Best of luck!
s2idle dropped me to 48% charge overnight (~10-12 hours). Switching to deep, I lost 2% over two hours when I tested it today. I’ll do an overnight soak and see how it holds up over an extended period.
What’s the output of
I’m trying to find out if there’s an exact version that will work for me. I’m not using Fedora but Ubuntu. I wouldn’t mind switching but I’m using regolith’s prepackaged i3 system and I like it a lot. It’s Ubuntu only I think, and I don’t want to go into the rabbit hole of getting it to work with Fedora
BTW for now I’d be happy if sleep (any) worked (as in it, well, sleeps the computer and it stops making noise). I’m looking at my config and is s2idle. For me that’s acceptable because my laptop is always plugged in, and I love the instant power on.
But it won’t work on kernel 5.14.13
@Carlos_Fernandez_San "uname -a output"
Linux my-fedora 5.14.12-300.fc35.x86_64 #1 SMP Wed Oct 13 14:16:09 UTC 2021 x86_64 x86_64 x86_64 GNU/Linux
No luck for with 5.14.12 from Ubuntu. I checked the changelog from fedora and there’s a lot of changes there so probably one of them is what I need, but who knows
I’ll stick to 5.12 for now.
PSA, just because I spent way too much time finding these, the datasheet is listed here: Intel Core i51135G7 Processor 8M Cache up to 4.20 GHz Product Specifications
It supports S3, S4, and S5. S3=deep. S0=s2idle.
Linux states and files explained: System Sleep States — The Linux Kernel documentation
Both documents do a good job explaining things. In the datasheet search for “ACPI”.
FWIW I’d like to get hibernation working, but this looks like more time than I have right now.
More good stuff, I found this:
And using the instructions, the low_power_idle_system_residency_us counter is indeed increasing, and resuming from standby is dramatically better than deep. I will try this overnight and post my results.
31% loss in 4 hours. I am most disappointed. edit: this is fedora 35 beta, I will reply if it gets any better over time but I’m not feeling hopeful.
That’s odd. As I posted at the link below, I’m also on Fedora 35 beta but I’m seeing the same amount of battery loss in 11 hrs of suspend as you are in 4 hrs. What “Power Saver” profile are you using?
Looking forward to hearing your results. Because 2% in 2 hours is excellent.

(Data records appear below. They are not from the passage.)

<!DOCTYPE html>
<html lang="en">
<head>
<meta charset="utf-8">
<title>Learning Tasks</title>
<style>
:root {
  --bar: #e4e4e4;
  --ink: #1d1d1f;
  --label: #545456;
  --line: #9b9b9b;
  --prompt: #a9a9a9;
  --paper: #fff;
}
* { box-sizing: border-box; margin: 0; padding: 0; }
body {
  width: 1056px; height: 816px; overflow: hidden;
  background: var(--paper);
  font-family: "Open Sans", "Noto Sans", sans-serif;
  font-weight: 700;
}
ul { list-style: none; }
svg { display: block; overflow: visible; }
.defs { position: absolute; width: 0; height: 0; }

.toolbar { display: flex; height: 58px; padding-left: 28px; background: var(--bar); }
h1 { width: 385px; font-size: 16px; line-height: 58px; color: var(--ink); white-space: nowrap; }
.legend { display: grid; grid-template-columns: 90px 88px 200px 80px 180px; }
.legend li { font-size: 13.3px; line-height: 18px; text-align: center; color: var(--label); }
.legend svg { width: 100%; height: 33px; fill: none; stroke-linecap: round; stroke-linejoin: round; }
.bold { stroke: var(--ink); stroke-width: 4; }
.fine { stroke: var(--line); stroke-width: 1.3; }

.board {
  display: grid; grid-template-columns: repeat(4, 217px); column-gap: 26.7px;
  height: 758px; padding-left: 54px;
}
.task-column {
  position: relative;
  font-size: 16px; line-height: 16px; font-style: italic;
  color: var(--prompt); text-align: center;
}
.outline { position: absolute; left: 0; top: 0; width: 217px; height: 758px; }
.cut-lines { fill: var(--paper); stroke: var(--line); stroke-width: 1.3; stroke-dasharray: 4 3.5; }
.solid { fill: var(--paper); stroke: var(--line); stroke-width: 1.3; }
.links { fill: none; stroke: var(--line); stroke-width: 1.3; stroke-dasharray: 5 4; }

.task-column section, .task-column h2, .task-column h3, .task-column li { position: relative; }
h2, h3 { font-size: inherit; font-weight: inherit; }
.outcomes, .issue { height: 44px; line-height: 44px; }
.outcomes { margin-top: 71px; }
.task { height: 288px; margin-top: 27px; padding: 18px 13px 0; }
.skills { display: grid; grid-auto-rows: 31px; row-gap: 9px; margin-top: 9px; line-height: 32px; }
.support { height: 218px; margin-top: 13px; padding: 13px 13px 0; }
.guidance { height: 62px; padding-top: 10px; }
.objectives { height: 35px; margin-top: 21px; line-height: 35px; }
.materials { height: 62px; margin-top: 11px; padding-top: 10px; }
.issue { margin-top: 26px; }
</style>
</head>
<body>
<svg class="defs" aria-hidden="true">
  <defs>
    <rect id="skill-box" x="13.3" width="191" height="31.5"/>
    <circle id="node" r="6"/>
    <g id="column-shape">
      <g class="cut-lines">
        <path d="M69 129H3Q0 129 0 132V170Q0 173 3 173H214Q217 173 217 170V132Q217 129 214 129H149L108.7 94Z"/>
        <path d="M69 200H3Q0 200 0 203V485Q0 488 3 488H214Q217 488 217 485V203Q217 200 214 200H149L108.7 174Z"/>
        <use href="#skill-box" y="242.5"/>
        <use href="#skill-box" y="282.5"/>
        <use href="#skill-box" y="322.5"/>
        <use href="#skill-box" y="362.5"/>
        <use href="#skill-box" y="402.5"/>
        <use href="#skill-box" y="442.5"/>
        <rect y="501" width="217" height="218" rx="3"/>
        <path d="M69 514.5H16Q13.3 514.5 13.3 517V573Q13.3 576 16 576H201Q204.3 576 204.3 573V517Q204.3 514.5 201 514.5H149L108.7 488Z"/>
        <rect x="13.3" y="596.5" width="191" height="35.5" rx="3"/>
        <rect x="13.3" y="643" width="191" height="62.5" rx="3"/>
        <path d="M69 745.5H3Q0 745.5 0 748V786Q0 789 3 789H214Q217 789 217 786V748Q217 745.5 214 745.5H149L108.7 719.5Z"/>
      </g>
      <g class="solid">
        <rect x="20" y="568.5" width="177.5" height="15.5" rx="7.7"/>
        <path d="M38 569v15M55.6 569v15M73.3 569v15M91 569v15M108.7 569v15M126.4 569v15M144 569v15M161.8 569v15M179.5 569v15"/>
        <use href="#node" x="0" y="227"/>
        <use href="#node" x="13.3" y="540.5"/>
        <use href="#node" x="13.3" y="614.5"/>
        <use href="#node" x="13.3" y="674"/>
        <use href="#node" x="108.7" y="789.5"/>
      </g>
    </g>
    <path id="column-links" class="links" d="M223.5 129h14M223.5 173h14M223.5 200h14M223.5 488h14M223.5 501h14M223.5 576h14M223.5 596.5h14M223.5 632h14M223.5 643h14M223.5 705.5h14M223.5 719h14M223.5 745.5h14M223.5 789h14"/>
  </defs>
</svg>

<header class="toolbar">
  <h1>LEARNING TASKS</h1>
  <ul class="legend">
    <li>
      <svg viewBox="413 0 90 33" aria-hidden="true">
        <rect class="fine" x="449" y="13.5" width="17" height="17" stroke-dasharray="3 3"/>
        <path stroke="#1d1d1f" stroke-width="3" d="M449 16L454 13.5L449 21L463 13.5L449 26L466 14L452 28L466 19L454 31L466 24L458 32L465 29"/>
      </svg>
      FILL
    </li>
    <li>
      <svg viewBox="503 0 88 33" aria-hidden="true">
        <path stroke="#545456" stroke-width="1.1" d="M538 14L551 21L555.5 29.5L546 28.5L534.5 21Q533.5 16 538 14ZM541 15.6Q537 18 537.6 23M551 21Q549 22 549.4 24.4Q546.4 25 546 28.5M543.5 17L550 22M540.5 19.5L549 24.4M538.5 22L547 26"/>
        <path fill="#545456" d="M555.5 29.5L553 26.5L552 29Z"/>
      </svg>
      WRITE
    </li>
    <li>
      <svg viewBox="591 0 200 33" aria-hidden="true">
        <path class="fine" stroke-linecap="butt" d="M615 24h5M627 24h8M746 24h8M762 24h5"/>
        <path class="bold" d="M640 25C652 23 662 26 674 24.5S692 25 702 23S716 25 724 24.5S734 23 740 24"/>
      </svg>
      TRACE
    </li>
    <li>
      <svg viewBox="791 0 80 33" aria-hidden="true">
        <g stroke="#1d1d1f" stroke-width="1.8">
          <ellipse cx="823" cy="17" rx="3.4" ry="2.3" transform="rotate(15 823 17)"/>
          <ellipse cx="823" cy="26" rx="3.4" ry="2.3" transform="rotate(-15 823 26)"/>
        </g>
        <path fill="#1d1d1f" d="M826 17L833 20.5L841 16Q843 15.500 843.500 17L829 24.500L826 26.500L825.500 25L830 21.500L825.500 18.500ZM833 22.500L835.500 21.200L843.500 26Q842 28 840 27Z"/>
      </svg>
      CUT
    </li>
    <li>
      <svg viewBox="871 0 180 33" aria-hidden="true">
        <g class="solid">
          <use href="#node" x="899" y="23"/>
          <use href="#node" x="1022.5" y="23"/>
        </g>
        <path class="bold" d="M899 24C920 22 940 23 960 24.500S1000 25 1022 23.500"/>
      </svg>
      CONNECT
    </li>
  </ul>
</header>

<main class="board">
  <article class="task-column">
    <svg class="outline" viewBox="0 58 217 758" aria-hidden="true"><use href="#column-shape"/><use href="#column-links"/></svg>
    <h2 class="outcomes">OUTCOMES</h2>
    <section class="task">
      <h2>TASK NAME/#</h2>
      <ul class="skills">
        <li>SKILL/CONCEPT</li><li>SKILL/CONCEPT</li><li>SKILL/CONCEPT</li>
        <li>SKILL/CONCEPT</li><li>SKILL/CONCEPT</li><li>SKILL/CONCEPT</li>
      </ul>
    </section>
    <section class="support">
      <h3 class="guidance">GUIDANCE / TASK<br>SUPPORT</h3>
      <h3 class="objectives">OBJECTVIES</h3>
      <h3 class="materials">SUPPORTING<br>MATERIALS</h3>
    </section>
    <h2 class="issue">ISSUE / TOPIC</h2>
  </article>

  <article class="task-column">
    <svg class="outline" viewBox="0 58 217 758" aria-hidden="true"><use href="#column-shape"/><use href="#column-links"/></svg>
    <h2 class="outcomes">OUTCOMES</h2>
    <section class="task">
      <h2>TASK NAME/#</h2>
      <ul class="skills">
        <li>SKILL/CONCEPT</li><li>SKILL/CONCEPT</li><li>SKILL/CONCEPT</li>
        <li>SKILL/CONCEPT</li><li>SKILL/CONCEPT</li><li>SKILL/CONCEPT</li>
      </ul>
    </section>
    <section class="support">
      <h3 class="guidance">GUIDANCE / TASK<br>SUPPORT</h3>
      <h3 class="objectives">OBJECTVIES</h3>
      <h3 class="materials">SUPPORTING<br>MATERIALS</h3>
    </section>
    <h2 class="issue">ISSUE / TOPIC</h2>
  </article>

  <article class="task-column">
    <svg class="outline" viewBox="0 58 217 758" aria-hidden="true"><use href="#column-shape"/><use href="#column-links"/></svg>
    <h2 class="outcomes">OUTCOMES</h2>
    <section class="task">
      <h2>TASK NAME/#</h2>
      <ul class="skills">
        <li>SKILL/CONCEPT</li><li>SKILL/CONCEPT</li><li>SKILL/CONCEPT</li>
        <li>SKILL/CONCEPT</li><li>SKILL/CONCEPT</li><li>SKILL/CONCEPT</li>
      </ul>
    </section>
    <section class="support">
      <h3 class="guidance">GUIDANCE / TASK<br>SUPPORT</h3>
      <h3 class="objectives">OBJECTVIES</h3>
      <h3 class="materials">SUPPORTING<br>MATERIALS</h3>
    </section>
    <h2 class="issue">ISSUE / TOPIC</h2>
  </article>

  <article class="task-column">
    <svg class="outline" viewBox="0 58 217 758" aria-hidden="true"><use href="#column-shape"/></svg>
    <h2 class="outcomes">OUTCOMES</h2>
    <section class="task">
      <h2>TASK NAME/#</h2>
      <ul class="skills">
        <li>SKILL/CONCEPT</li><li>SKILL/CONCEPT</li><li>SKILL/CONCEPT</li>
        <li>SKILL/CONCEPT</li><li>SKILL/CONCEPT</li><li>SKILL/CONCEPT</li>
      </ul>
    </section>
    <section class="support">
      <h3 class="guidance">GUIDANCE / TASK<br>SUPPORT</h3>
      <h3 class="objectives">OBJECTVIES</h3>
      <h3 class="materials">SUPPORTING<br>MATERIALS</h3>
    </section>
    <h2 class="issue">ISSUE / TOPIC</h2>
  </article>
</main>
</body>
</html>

Oof, looks like I’ll need to do some tweaking because the numbers are a lot worse than I’d like for battery life under suspend… These numbers are still from

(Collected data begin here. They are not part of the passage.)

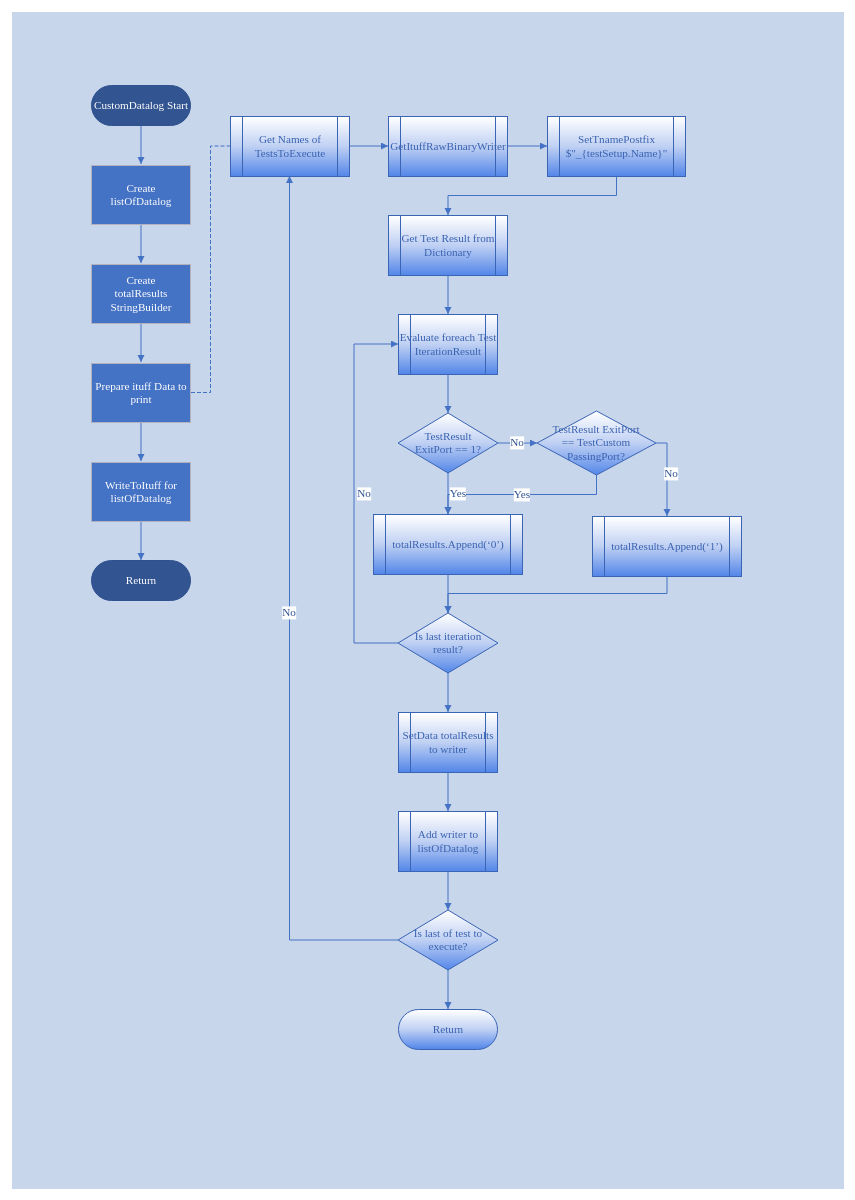
<!DOCTYPE html>
<html lang="en">
<head>
<meta charset="utf-8">
<title>CustomDatalog flowchart</title>
<style>
:root {
  --page: #fff;
  --panel: #c8d6ec;
  --line: #4472c4;
  --edge: #3a64b4;
  --terminal: #325490;
  --step: #4472c4;
  --step-edge: #b3b1bd;
  --ink: #3a62b0;
  --label-ink: #2f5291;
  --fade-top: #fff;
  --fade-mid: #bfd0f3;
  --fade-end: #5487e9;
  --fade: linear-gradient(var(--fade-top), var(--fade-mid) 50%, var(--fade-end));
}
* { box-sizing: border-box; }
html, body { margin: 0; }
body { width: 855px; height: 1200px; overflow: hidden; background: var(--page); }
.chart {
  position: relative; width: 855px; height: 1200px; overflow: hidden;
  font: 11.2px/13.2px "Liberation Serif", "Times New Roman", serif;
  text-align: center; white-space: nowrap;
}
.panel { position: absolute; left: 12px; top: 12px; width: 832px; height: 1177px; background: var(--panel); }
.connectors { position: absolute; left: 0; top: 0; }
.flow { fill: none; stroke: var(--line); stroke-width: 1; }
.flow path { marker-end: url(#arrow); }
.flow .link { marker-end: none; stroke-dasharray: 4 2; }
.diamonds { fill: url(#fade); stroke: var(--edge); stroke-width: 1; }
.node {
  position: absolute; left: var(--x); top: var(--y); width: var(--w); height: var(--h);
  display: flex; align-items: center; justify-content: center; color: var(--ink);
}
.node span { position: relative; }
.main { --x: 91px; --w: 100px; color: #fff; }
.terminal { --h: 41px; background: var(--terminal); border: 1px solid #2f528f; border-radius: 21px; }
.step { --h: 60px; background: var(--step); border: 1px solid var(--step-edge); }
.process { --h: 61px; background: var(--fade); border: 1px solid var(--edge); }
.process::before {
  content: ""; position: absolute; top: 0; bottom: 0; left: 11px; right: 11px;
  border: solid var(--edge); border-width: 0 1px;
}
.wide { --w: 120px; }
.narrow { --x: 398px; --w: 100px; }
.append { --w: 150px; }
.decision { --h: 60px; }
.end { --h: 41px; background: var(--fade); border: 1px solid var(--edge); border-radius: 21px; }
.label {
  position: absolute; left: var(--x); top: var(--y); transform: translate(-50%, -50%);
  background: #fff; color: var(--label-ink);
}
</style>
</head>
<body>
<main class="chart">
  <div class="panel"></div>

  <svg class="connectors" width="855" height="1200" viewBox="0 0 855 1200" aria-hidden="true">
    <defs>
      <marker id="arrow" markerUnits="userSpaceOnUse" markerWidth="8" markerHeight="8" refX="7" refY="3.5" orient="auto">
        <path d="M0 0L7 3.5L0 7Z" fill="#4472c4"/>
      </marker>
      <linearGradient id="fade" x1="0" y1="0" x2="0" y2="1">
        <stop offset="0" stop-color="#fff"/>
        <stop offset=".5" stop-color="#bfd0f3"/>
        <stop offset="1" stop-color="#5487e9"/>
      </linearGradient>
    </defs>
    <g class="flow">
      <path d="M141 125V164"/>
      <path d="M141 224V263"/>
      <path d="M141 323V362"/>
      <path d="M141 422V461"/>
      <path d="M141 521V560"/>
      <path class="link" d="M191 392.5H210.5V146H230"/>
      <path d="M349 146H388"/>
      <path d="M508 146H547"/>
      <path d="M616.5 176V195.5H448V215"/>
      <path d="M448 275V314"/>
      <path d="M448 374V413"/>
      <path d="M498 443H537"/>
      <path d="M448 473V514"/>
      <path d="M596.5 475V494.5H448V514"/>
      <path d="M656 443H667V516"/>
      <path d="M448 574V613"/>
      <path d="M667 576V593.5H448V613"/>
      <path d="M398 643H354V344H398"/>
      <path d="M448 673V712"/>
      <path d="M448 772V811"/>
      <path d="M448 871V910"/>
      <path d="M398 940H289.5V176"/>
      <path d="M448 970V1009"/>
    </g>
    <g class="diamonds">
      <polygon points="448,413 498,443 448,473 398,443"/>
      <polygon points="596.5,411 656,443 596.5,475 537,443"/>
      <polygon points="448,613 498,643 448,673 398,643"/>
      <polygon points="448,910 498,940 448,970 398,940"/>
    </g>
  </svg>

  <div class="node main terminal" style="--y:85px"><span>CustomDatalog Start</span></div>
  <div class="node main step" style="--y:165px"><span>Create<br>listOfDatalog</span></div>
  <div class="node main step" style="--y:264px"><span>Create<br>totalResults<br>StringBuilder</span></div>
  <div class="node main step" style="--y:363px"><span>Prepare ituff Data to<br>print</span></div>
  <div class="node main step" style="--y:462px"><span>WriteToItuff for<br>listOfDatalog</span></div>
  <div class="node main terminal" style="--y:560px"><span>Return</span></div>

  <div class="node process wide" style="--x:230px;--y:116px"><span>Get Names of<br>TestsToExecute</span></div>
  <div class="node process wide" style="--x:388px;--y:116px"><span>GetItuffRawBinaryWriter</span></div>
  <div class="node process" style="--x:547px;--y:116px;--w:139px"><span>SetTnamePostfix<br>$"_{testSetup.Name}"</span></div>
  <div class="node process wide" style="--x:388px;--y:215px"><span>Get Test Result from<br>Dictionary</span></div>
  <div class="node process narrow" style="--y:314px"><span>Evaluate foreach Test<br>IterationResult</span></div>
  <div class="node decision narrow" style="--y:413px"><span>TestResult<br>ExitPort == 1?</span></div>
  <div class="node decision wide" style="--x:536px;--y:413px"><span>TestResult ExitPort<br>== TestCustom<br>PassingPort?</span></div>
  <div class="node process append" style="--x:373px;--y:514px"><span>totalResults.Append(‘0’)</span></div>
  <div class="node process append" style="--x:592px;--y:516px"><span>totalResults.Append(‘1’)</span></div>
  <div class="node decision narrow" style="--y:613px"><span>Is last iteration<br>result?</span></div>
  <div class="node process narrow" style="--y:712px"><span>SetData totalResults<br>to writer</span></div>
  <div class="node process narrow" style="--y:811px"><span>Add writer to<br>listOfDatalog</span></div>
  <div class="node decision narrow" style="--y:910px"><span>Is last of test to<br>execute?</span></div>
  <div class="node end narrow" style="--y:1009px"><span>Return</span></div>

  <span class="label" style="--x:517px;--y:443px">No</span>
  <span class="label" style="--x:458px;--y:494px">Yes</span>
  <span class="label" style="--x:522px;--y:495px">Yes</span>
  <span class="label" style="--x:671px;--y:474px">No</span>
  <span class="label" style="--x:364px;--y:494px">No</span>
  <span class="label" style="--x:289px;--y:613px">No</span>
</main>
</body>
</html>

s2idle – I haven’t touched any suspend related configs.
- DIY edition
- i7 65G version
- 32GB DDR4 memory
- 1TB PCIe gen3 nvme
- 2 USB-C + 1 USB-A + 1 MicroSD cards
- Arch (stock kernel 5.14.14)
I was at 80.2% last night.
I dropped to 48.6% from 11hrs + 17min suspend time.
That’s about 2.8% lost per hour.
Just another data point: 19% over 12 hours with deep sleep enabled
- DIY Edition
- 16GB DDR4 (single SODIMM)
- 512GB gen3 NVME
- 2 USB-C + 2 USB-A
- Fedora 34 (kernel: 5.13.19-200)
That is really great. I think the amount of RAM factors in here rather significantly. I have 64GB on mine, and I’m guessing I’ll see something closer to hspak.
I suspended at 67% just now.
Is there a decent solution to battery-drain post-install on Fedora 35 yet? Deep sleep didn’t bother me initially, but the amount of time it’s been taking to resume from sleep has been unacceptable for me. I’m open to figuring out hibernation, but it doesn’t seem like it’ll solve much in terms of wake time.
How much wake time delay are we talking about here? If you’re going to save more battery during sleep, sounds like a pretty good tradeoff to me.